> **WORK TO COMPLETE**:
Copy out, from the entries below, each line holding the string "Math".

Stored data:
▬▬▬

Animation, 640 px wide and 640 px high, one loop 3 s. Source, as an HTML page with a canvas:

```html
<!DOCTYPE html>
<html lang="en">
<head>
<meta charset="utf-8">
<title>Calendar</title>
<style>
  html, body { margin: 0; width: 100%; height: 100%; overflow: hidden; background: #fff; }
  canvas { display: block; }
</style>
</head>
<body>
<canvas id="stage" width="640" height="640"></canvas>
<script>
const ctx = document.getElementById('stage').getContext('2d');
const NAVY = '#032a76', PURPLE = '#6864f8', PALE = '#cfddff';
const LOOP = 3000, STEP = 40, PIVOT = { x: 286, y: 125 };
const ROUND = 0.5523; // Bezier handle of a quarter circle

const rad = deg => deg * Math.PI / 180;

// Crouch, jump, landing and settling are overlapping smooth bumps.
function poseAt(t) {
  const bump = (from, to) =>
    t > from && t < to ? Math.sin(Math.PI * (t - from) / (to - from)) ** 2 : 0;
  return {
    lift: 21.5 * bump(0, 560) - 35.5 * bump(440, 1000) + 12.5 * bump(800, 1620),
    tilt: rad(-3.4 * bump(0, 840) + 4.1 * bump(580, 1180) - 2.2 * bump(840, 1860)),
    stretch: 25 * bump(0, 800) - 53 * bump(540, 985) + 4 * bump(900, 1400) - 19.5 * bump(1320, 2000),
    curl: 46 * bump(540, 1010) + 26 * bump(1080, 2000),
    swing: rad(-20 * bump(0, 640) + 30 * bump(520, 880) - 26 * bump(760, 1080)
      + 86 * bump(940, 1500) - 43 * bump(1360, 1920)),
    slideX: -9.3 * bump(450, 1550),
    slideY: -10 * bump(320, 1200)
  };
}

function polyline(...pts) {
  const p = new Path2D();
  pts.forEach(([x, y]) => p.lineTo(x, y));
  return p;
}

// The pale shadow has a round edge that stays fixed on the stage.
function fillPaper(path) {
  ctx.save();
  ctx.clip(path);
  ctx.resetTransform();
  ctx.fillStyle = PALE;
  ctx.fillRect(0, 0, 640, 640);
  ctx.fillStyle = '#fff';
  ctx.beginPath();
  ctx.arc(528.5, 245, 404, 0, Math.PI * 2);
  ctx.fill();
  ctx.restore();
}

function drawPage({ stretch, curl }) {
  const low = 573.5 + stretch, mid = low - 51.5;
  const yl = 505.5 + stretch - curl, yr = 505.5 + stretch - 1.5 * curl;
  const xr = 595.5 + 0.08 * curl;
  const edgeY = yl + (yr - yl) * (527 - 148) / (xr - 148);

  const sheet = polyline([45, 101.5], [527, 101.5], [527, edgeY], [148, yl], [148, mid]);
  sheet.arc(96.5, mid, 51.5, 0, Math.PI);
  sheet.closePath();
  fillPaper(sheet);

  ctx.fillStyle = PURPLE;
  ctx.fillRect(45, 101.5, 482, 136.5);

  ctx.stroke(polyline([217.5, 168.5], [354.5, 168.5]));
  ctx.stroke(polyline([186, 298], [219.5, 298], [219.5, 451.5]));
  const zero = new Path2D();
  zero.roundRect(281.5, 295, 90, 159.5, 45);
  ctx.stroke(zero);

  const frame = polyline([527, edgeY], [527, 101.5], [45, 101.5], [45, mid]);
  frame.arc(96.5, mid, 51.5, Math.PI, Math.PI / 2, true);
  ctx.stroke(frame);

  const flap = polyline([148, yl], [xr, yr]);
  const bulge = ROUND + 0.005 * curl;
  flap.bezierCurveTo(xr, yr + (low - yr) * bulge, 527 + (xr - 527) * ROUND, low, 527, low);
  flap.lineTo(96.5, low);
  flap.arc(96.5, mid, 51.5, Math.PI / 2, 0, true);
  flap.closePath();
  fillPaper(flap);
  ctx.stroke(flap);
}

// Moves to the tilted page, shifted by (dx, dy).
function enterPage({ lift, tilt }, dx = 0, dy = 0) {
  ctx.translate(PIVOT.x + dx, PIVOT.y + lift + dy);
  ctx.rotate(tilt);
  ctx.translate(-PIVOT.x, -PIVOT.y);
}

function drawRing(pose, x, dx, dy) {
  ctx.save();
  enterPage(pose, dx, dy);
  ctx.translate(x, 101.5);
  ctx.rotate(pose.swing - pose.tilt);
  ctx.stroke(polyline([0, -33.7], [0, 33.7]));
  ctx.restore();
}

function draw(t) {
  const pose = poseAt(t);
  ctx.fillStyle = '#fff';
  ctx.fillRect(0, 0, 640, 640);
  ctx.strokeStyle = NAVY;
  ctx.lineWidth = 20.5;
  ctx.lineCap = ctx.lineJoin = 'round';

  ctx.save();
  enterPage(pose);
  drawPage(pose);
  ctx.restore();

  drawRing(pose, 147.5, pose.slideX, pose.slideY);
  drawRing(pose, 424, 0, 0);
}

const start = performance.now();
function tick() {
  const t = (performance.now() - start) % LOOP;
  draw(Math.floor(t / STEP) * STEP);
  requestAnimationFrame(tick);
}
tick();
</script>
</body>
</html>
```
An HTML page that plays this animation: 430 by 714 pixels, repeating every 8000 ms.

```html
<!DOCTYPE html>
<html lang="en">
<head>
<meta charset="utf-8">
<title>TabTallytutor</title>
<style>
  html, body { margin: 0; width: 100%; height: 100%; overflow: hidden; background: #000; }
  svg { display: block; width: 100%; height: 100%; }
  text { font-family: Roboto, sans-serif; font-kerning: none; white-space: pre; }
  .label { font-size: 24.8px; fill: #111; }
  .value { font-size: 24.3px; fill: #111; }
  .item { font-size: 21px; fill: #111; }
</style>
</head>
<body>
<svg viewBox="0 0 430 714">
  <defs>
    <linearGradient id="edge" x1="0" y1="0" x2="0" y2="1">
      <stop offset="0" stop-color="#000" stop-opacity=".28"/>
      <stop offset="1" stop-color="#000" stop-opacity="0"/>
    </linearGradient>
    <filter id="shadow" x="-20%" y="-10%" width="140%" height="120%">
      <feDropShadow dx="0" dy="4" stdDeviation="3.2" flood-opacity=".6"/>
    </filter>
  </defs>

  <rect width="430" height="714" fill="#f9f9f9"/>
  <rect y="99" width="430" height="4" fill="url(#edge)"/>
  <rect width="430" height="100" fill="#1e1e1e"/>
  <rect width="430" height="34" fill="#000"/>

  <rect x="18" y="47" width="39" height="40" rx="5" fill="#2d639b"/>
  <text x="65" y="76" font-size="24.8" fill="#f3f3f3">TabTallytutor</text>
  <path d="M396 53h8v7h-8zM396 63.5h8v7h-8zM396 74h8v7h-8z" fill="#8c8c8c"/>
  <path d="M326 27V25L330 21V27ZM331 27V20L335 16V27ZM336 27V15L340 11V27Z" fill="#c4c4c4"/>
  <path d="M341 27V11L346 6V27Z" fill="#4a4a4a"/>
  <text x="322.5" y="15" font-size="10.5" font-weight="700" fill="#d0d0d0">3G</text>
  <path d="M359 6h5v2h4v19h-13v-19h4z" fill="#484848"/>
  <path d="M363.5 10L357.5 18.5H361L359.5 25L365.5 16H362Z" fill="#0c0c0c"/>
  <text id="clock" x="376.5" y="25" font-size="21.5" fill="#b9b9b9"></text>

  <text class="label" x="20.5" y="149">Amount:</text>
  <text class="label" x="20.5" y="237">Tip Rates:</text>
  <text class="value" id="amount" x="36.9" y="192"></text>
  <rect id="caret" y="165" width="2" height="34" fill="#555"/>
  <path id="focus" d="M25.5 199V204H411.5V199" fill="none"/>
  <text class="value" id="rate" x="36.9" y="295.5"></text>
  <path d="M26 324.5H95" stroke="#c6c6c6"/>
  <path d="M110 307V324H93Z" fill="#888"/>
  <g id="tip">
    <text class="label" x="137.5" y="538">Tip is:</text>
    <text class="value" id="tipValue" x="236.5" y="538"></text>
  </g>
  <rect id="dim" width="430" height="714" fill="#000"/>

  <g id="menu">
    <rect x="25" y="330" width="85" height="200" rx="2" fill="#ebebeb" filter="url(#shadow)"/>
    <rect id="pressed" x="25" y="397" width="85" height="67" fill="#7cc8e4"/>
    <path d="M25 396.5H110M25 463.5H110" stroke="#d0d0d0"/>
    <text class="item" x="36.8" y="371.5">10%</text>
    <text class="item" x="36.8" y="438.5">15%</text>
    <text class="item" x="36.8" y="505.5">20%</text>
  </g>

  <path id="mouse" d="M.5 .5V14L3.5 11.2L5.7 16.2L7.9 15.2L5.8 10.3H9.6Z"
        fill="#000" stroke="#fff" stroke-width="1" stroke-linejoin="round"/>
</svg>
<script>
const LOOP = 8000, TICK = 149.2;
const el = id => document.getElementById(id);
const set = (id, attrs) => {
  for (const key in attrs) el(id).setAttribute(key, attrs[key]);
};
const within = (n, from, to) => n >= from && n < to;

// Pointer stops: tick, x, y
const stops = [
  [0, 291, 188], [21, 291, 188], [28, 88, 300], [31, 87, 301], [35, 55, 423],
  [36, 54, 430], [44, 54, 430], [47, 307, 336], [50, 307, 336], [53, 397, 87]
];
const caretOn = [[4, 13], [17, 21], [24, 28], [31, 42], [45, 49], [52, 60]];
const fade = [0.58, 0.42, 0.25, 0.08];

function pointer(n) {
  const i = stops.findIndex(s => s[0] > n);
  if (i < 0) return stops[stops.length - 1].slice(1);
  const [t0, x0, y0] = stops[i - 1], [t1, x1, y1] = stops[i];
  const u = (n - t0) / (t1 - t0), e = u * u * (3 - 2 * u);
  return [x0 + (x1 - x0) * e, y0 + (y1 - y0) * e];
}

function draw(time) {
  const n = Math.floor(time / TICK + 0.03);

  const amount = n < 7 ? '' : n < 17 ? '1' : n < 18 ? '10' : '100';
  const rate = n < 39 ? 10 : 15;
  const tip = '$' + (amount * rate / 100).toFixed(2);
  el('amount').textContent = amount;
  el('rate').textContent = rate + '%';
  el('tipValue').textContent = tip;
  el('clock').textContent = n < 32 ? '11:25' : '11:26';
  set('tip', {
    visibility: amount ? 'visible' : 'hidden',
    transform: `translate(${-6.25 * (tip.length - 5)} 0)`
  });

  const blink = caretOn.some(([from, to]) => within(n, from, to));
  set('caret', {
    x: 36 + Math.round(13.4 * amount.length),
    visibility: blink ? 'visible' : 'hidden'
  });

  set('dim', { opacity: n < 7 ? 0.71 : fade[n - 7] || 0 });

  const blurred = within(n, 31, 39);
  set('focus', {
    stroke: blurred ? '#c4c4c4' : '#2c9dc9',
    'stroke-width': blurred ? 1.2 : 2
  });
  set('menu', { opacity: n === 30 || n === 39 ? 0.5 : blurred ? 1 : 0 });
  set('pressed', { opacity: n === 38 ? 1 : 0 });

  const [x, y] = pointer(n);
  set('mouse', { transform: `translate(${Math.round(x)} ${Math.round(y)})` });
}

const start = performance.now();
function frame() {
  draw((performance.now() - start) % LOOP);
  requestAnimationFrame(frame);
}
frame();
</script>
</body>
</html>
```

▬▬▬

> **EXERCISE ANSWER**:
const rad = deg => deg * Math.PI / 180;
    t > from && t < to ? Math.sin(Math.PI * (t - from) / (to - from)) ** 2 : 0;
  ctx.arc(528.5, 245, 404, 0, Math.PI * 2);
  sheet.arc(96.5, mid, 51.5, 0, Math.PI);
  frame.arc(96.5, mid, 51.5, Math.PI, Math.PI / 2, true);
  flap.arc(96.5, mid, 51.5, Math.PI / 2, 0, true);
  draw(Math.floor(t / STEP) * STEP);
  const n = Math.floor(time / TICK + 0.03);
    x: 36 + Math.round(13.4 * amount.length),
  set('mouse', { transform: `translate(${Math.round(x)} ${Math.round(y)})` });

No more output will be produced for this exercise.